Exercise brief
Below are entries; count the lines among them that contain the word "color", and give only the count.

*** Opening of Exercise materials ***

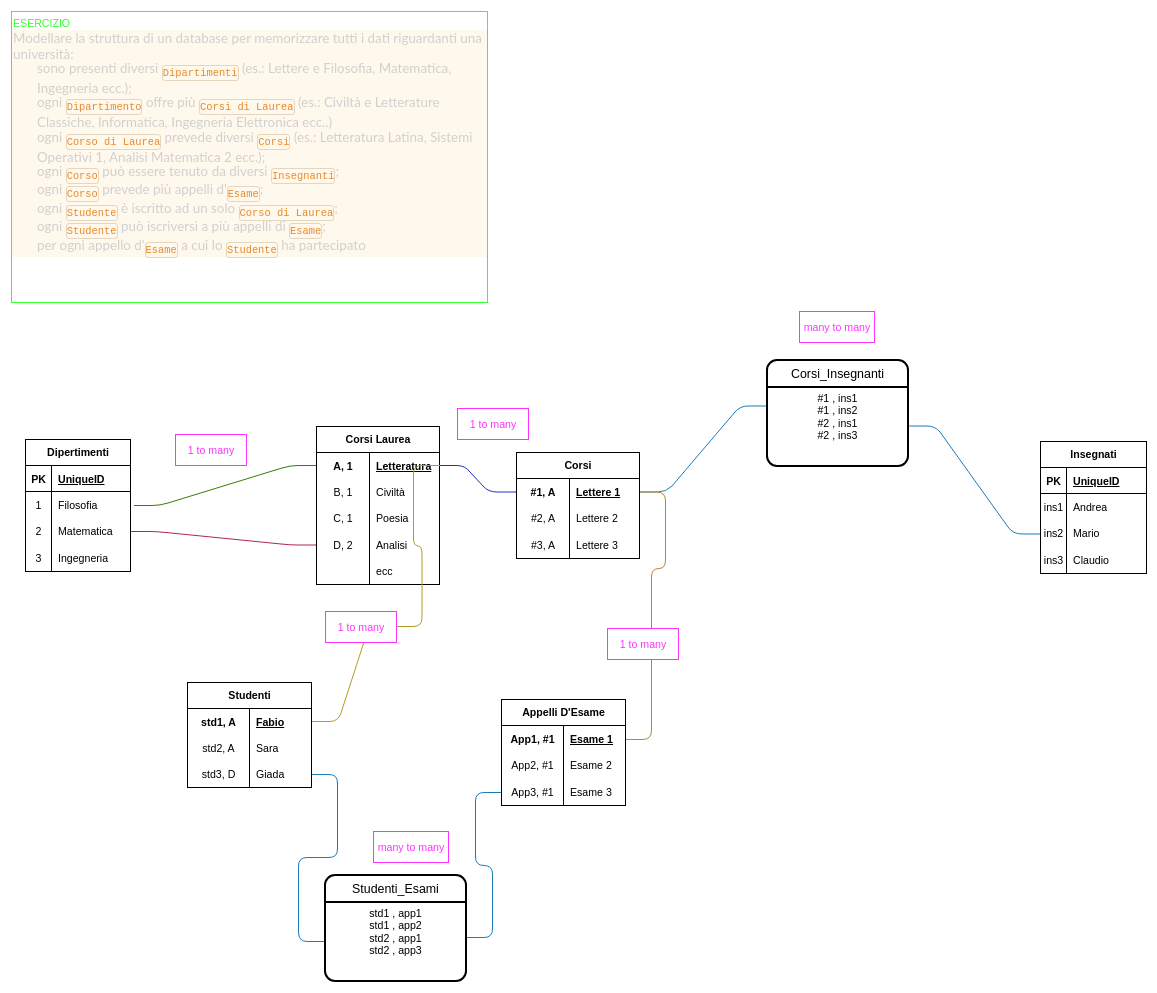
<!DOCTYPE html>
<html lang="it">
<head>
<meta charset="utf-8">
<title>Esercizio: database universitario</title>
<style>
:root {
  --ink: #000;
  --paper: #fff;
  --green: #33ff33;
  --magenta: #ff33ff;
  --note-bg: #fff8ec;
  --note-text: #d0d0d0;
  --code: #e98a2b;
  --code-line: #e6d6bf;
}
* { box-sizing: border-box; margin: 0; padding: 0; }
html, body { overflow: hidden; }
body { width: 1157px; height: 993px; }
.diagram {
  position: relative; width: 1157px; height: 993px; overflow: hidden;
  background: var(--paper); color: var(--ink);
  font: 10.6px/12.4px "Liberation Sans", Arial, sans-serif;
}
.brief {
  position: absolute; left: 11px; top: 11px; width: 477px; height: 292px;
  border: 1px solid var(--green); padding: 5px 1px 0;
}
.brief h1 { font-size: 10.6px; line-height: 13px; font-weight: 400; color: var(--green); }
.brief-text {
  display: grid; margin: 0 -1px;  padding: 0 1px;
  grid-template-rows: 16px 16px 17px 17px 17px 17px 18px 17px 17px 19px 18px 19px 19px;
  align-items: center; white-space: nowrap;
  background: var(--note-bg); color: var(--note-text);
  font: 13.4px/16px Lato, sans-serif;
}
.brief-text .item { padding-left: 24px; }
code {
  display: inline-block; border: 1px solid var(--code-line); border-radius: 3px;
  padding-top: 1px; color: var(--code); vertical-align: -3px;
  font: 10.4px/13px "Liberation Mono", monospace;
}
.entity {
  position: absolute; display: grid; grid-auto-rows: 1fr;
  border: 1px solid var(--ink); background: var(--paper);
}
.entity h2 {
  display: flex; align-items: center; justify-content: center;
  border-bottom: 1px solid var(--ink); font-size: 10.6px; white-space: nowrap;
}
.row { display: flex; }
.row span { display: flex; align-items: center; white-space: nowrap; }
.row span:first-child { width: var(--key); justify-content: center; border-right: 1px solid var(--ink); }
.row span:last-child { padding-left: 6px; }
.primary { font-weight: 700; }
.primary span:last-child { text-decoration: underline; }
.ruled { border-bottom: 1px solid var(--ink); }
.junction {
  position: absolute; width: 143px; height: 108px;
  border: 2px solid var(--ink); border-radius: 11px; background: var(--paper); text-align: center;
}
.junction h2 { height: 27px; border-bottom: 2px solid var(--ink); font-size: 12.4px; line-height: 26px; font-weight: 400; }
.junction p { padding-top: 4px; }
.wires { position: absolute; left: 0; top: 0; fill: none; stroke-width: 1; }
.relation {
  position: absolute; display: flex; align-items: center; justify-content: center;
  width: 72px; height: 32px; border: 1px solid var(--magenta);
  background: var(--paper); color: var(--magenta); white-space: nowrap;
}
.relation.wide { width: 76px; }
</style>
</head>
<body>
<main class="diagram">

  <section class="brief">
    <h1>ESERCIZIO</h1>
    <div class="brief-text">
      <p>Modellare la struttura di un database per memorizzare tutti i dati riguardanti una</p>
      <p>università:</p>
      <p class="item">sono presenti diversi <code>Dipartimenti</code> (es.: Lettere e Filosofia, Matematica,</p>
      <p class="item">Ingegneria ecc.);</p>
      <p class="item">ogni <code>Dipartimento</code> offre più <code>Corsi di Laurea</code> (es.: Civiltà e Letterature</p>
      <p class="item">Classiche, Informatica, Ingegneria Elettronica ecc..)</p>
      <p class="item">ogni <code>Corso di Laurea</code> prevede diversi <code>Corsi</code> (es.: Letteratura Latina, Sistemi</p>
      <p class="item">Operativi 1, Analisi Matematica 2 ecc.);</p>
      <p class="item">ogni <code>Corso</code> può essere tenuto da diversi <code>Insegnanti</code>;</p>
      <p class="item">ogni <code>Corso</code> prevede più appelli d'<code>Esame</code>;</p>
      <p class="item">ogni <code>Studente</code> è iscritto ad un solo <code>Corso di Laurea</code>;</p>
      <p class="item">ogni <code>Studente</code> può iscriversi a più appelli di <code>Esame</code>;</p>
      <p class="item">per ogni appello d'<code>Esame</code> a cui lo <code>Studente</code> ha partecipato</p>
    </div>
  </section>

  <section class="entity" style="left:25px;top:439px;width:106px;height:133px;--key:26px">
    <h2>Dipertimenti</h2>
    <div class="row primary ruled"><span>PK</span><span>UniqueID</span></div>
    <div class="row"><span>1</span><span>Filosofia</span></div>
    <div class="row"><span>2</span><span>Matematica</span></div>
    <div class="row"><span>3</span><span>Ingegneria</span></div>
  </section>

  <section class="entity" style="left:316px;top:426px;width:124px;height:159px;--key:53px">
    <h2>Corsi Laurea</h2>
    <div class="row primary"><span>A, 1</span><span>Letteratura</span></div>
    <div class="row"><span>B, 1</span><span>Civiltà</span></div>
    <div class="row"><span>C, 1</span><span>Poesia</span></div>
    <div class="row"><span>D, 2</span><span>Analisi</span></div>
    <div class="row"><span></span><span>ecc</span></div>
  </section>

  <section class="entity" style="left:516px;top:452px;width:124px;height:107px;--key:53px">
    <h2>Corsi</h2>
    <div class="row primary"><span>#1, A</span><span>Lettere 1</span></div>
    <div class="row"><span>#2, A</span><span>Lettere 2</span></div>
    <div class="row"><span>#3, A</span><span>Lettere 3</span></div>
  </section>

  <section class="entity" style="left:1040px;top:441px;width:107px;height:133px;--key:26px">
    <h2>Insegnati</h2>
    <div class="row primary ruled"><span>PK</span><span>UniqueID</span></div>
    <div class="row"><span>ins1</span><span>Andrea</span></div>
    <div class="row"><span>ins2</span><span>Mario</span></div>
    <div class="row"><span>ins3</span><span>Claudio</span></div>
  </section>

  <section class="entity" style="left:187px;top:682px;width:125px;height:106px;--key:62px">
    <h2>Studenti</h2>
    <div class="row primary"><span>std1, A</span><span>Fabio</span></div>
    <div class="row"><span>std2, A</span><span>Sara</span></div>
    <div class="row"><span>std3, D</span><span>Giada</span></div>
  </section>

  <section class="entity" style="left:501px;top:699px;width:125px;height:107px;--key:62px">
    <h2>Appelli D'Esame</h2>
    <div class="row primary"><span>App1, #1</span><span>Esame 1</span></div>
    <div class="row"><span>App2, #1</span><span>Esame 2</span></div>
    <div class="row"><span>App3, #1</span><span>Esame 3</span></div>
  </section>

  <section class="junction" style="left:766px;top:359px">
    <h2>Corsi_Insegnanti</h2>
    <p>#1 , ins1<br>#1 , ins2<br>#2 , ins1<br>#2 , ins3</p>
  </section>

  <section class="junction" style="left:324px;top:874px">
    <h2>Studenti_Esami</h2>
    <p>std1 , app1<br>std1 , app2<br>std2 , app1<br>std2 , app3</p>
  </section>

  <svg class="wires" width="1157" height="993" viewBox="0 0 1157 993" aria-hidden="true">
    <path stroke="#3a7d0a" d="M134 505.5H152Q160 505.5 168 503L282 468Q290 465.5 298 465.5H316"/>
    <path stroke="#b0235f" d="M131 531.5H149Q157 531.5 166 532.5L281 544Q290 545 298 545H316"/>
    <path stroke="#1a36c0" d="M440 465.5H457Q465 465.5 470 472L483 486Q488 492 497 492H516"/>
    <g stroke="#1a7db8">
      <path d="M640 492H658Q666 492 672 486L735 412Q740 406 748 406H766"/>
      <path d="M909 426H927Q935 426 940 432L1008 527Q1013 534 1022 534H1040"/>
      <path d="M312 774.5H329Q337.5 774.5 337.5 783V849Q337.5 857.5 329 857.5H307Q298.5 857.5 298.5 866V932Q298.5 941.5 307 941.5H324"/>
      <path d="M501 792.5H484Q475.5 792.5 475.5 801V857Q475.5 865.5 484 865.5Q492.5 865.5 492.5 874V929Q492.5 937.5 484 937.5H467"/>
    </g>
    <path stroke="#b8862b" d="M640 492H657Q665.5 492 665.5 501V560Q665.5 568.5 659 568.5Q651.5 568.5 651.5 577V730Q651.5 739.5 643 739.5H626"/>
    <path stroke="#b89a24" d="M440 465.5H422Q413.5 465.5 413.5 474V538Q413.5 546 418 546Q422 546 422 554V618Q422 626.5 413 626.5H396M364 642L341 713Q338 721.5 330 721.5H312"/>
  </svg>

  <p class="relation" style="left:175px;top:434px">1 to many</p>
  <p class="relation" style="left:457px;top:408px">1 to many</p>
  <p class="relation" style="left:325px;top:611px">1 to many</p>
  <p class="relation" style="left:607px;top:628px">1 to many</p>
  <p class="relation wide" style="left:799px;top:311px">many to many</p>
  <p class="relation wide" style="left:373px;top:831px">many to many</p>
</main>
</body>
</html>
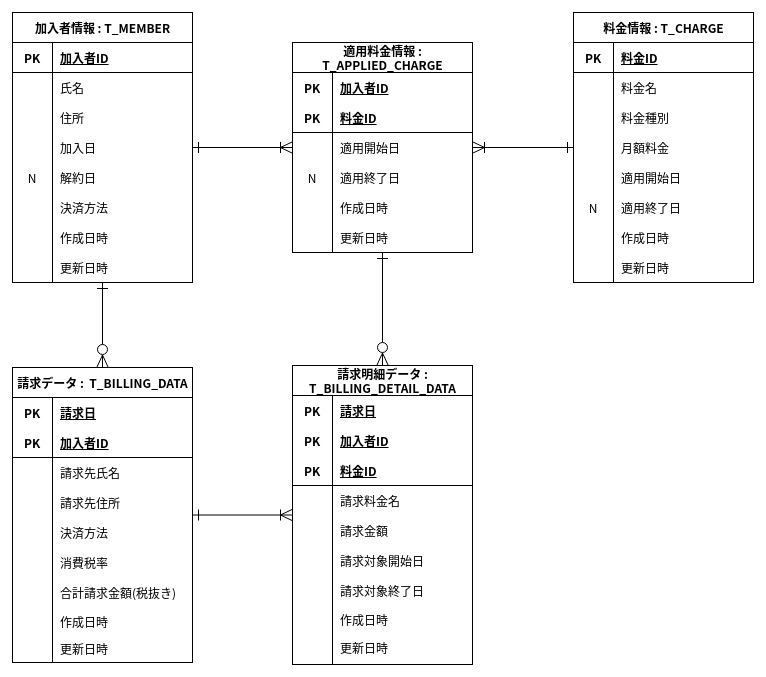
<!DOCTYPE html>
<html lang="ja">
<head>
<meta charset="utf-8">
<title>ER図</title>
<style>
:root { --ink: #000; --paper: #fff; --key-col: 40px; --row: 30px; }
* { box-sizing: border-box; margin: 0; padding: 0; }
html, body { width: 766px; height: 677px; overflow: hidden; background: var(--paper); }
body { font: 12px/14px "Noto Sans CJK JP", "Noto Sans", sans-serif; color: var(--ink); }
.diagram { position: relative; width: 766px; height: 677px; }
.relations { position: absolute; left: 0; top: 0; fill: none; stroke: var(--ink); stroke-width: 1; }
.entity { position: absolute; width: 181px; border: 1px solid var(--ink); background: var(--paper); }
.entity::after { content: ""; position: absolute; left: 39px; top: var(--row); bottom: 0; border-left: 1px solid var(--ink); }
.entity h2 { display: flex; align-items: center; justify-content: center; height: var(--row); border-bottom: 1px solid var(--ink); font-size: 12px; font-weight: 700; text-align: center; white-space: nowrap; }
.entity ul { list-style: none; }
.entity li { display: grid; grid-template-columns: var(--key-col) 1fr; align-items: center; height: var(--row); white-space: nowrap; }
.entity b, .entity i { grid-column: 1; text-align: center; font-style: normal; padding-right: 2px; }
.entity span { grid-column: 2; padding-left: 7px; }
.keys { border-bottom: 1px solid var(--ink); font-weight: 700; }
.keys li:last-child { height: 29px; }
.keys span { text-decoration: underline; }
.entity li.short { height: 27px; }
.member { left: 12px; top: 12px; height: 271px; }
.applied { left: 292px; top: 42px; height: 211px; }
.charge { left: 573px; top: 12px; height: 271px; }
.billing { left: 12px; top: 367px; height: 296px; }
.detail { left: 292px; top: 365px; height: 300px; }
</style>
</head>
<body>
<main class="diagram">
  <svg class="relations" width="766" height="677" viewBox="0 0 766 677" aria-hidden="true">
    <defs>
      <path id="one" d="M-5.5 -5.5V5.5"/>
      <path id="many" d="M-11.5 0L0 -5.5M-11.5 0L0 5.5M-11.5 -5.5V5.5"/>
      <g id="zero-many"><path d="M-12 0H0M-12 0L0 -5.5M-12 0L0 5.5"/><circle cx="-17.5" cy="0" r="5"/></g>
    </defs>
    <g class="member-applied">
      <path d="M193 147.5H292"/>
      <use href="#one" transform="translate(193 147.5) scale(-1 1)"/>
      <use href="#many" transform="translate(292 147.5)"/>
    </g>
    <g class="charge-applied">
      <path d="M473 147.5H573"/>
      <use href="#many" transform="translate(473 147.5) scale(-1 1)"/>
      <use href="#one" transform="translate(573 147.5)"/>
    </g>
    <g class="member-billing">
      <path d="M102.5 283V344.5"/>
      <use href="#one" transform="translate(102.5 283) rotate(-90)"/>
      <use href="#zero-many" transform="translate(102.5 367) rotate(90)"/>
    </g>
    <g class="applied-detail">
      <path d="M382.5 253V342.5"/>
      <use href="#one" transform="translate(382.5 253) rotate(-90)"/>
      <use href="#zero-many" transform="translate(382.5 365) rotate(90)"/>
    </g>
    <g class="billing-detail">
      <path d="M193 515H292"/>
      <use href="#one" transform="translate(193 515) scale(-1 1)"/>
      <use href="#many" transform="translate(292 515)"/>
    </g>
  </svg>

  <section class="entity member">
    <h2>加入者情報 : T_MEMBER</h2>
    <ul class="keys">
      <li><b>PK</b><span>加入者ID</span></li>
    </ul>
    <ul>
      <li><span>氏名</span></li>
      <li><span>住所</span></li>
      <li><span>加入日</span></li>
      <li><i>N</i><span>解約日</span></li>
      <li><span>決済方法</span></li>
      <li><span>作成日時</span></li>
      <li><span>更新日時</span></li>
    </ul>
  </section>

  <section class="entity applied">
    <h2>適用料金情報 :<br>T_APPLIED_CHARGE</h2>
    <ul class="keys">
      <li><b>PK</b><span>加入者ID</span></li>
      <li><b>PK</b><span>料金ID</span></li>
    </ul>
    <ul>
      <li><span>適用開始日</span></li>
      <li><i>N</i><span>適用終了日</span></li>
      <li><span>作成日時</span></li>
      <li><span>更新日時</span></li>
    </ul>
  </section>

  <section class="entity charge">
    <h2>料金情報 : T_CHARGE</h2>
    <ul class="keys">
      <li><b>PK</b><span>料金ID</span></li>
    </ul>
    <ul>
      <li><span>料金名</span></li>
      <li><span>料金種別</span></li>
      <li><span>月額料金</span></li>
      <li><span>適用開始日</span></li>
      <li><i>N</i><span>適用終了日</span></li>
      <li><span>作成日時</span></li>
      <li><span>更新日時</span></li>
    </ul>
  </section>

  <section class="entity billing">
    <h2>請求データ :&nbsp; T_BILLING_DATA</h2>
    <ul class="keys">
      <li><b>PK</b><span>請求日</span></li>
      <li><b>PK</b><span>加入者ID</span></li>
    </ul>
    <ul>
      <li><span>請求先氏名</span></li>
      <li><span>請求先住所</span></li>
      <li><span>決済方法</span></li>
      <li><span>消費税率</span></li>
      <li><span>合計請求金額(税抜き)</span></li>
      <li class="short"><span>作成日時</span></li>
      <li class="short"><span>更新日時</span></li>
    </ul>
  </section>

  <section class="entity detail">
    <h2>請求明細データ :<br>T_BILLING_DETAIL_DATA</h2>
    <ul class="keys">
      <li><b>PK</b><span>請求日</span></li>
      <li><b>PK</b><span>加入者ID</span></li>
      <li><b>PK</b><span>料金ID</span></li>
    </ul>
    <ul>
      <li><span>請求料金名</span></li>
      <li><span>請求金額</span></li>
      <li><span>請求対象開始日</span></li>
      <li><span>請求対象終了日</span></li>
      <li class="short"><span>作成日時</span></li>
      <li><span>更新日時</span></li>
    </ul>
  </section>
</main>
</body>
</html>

*** Close of Exercise materials ***

Answer box
6